This Mother’s Day, remember what’s pricelessPublished 4:09pm Wednesday, May 7, 2014
Click here to subscribe and skip the survey.
Mine is a mother made in the 1930s.
Birthed in a long-gone house where a cow pasture now stands, she was the youngest of nine, her sharecropper parents’ late-in-life gift.
Bennie and Alice had apparently tired of coming up with names, though, opting instead to give the honor to another. So that April day, while the wild dogwoods bloomed and a baby was cleaned up, my uncle returned from Mrs. Floy Lowery’s front porch with a neatly folded slip of paper. Anita was carefully written inside.
Black and white photos from family albums don’t deny the hard times: everyone, including young Anita in the pinafore, was rib-counting thin. “There were cracks in the floorboards of our house big enough for me to feed the chickens pecking underneath,” she would try to tell me whenever I pored over the pictures – a description hard to fathom for me, a daughter who took baton lessons and knew cotton only as an adjective preceding candy.
This mother of mine, before she mothered, lived through a world war and another that took her G.I. husband away for a year. What could top that? So after the babies came and “umpteen” (her word) moves were made, she easily weathered the tornado at Candlestick Park, after-assassination riots that shook Memphis, even the stuff those pink ribbons are for.

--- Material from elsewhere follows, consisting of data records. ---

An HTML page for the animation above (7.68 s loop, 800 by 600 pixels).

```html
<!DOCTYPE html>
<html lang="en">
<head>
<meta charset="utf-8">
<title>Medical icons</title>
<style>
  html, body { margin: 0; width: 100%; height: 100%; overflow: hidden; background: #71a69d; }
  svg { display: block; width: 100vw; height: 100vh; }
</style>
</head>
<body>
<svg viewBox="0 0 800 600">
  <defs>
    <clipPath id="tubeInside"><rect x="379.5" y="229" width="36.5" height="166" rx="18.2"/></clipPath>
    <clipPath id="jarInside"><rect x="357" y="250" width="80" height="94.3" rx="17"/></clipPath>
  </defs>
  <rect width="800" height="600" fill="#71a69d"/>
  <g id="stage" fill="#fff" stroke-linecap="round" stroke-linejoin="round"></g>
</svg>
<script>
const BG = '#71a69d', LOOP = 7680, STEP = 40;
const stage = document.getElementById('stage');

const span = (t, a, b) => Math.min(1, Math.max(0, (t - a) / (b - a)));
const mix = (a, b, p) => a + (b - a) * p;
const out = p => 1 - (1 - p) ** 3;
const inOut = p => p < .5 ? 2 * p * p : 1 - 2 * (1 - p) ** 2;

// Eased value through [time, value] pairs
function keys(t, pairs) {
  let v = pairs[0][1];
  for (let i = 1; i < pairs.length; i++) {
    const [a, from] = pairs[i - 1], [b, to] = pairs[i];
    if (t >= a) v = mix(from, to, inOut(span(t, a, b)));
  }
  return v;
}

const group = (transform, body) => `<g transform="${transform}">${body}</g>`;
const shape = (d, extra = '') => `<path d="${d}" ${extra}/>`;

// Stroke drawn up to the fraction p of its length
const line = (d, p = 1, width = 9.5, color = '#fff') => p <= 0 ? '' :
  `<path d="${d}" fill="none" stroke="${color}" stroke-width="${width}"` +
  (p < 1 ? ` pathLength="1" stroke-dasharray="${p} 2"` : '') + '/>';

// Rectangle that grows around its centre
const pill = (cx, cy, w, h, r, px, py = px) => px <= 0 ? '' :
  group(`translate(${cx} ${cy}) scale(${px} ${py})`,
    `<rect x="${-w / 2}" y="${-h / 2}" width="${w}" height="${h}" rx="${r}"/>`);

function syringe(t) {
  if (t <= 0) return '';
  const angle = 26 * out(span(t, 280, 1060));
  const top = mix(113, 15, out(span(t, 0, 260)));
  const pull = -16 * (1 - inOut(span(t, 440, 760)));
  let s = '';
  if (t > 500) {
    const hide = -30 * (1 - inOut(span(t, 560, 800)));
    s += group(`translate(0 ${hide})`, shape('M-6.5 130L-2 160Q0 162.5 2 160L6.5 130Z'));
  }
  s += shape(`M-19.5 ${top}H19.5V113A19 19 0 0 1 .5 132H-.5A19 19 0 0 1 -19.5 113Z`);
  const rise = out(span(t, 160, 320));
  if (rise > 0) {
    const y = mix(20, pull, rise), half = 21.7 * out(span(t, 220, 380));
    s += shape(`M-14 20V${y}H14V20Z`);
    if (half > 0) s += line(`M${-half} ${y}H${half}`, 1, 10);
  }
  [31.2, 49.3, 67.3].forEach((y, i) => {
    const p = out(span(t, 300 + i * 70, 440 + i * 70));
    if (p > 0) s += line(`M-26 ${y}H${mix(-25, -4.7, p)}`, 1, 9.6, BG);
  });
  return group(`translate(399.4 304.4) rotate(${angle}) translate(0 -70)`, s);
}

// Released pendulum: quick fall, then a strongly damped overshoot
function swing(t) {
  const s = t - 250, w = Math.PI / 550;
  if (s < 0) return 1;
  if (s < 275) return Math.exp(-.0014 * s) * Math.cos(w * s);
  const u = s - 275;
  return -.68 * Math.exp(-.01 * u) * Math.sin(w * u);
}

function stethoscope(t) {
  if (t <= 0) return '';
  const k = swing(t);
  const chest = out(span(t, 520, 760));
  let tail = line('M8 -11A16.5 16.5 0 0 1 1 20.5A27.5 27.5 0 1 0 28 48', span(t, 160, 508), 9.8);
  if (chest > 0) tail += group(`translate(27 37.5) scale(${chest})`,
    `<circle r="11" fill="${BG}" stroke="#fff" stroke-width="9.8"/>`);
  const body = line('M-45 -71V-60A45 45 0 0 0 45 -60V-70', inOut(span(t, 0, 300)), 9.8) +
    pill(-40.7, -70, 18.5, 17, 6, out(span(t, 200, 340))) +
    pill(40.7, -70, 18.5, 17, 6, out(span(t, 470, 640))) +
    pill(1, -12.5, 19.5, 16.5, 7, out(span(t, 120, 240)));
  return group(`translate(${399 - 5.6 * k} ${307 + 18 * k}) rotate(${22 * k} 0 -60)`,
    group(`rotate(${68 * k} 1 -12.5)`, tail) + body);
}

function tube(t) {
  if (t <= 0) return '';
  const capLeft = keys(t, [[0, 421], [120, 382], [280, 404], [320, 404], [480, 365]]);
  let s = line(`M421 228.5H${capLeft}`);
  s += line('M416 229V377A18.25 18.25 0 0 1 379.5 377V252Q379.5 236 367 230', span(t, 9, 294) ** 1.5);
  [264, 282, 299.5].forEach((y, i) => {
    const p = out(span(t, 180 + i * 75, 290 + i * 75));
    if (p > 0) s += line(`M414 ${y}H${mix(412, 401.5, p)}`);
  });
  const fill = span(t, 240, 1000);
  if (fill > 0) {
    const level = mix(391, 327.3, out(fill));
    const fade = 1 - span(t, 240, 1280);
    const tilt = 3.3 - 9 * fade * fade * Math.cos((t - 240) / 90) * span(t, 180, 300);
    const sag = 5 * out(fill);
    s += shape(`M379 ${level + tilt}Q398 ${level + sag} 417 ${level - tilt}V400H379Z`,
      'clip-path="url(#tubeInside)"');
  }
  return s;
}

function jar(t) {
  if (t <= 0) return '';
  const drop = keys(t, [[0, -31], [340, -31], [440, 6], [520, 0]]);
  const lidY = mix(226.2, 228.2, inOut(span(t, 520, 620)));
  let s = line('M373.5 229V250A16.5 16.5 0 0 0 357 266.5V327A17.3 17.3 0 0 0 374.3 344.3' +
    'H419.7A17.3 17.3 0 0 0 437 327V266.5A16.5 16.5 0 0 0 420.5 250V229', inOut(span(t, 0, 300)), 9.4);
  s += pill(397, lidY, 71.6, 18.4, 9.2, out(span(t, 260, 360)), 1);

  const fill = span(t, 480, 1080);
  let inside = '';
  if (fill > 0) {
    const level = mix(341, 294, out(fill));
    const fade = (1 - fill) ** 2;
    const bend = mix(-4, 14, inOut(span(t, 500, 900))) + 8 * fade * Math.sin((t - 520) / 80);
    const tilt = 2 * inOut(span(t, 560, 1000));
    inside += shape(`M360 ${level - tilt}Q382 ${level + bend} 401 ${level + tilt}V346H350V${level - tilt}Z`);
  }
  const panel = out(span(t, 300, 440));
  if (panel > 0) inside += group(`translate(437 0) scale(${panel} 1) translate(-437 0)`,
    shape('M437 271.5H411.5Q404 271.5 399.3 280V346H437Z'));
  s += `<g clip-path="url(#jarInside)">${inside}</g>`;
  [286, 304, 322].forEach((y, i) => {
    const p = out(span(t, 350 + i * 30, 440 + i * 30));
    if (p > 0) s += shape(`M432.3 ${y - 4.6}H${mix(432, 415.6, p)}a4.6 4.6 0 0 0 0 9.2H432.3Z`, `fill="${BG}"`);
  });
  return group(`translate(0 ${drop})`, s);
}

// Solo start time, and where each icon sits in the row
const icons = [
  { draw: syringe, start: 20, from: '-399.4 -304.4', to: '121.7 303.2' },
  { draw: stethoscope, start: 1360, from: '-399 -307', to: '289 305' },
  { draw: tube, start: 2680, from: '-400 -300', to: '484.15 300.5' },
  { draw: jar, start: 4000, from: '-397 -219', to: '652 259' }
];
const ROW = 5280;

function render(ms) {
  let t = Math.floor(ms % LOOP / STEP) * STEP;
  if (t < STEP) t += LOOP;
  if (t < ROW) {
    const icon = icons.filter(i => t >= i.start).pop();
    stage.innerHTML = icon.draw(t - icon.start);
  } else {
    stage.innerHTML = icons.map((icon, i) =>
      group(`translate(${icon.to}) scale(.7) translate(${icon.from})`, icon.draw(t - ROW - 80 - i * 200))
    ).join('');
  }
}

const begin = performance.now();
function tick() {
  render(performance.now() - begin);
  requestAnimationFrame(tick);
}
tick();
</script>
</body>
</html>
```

There were, of course, memories to be made in between, like the time Mom took me to an Elvis concert for my seventh birthday (at least she said it was for me). I recall she screamed at one point, although I am sure she does not remember that part. Other moments of significance we purposed to forget as well, like when our worlds – and words – collided over the high cost of Izod sweaters and a bent fender on the Cutlass Supreme.
How someone meticulous enough to rake shag carpet could raise sons with motorcycles and lamb chop sideburns, not to mention a daughter with a blue-inside wedding cake, I do not know.
All I can say is that above all, she is a practical woman – no Clairol has ever colored her hair, and she never once considered piercing her ears. That’s why I mostly think of my mother as one molded by the Great Depression. She is undeniable in frugalities, like when she combs the woods, rather than a garden center, for bedding plants. It’s apparent in her attic where she keeps the discards “we might need one day.”
But I’m not complaining. I love having a mom who can tell me exactly where to find that avocado green ice bucket from the ’70s, and I’m proud that she sews clothes rather than crafts. Her garage sale finds and “Use it up, wear it out, make it do, or do without” mentalities dot the landscape of my life, and my own home is the better for it.
Having – still having – a mother born more than 80 years ago means I should count my blessings this Mother’s Day, something I saw very clearly at a son’s wedding rehearsal dinner a while back. Slipping my heels off and taking a swig of sweet tea, I zoomed in on a striking couple taking the dance floor. What a picture. Mom, mellowed, grayed and in the arms of my 15-year-old, swaying to “Love Me Tender.”
And the truth is, I really didn’t need MasterCard’s familiar advertising campaign to tell me the worth of that moment. I’ve got a Depression-made mother. She’s been teaching me that principle of economics for years.
Wesson resident Kim Henderson is a freelance writer who writes for The Daily Leader. Contact her at email@example.com.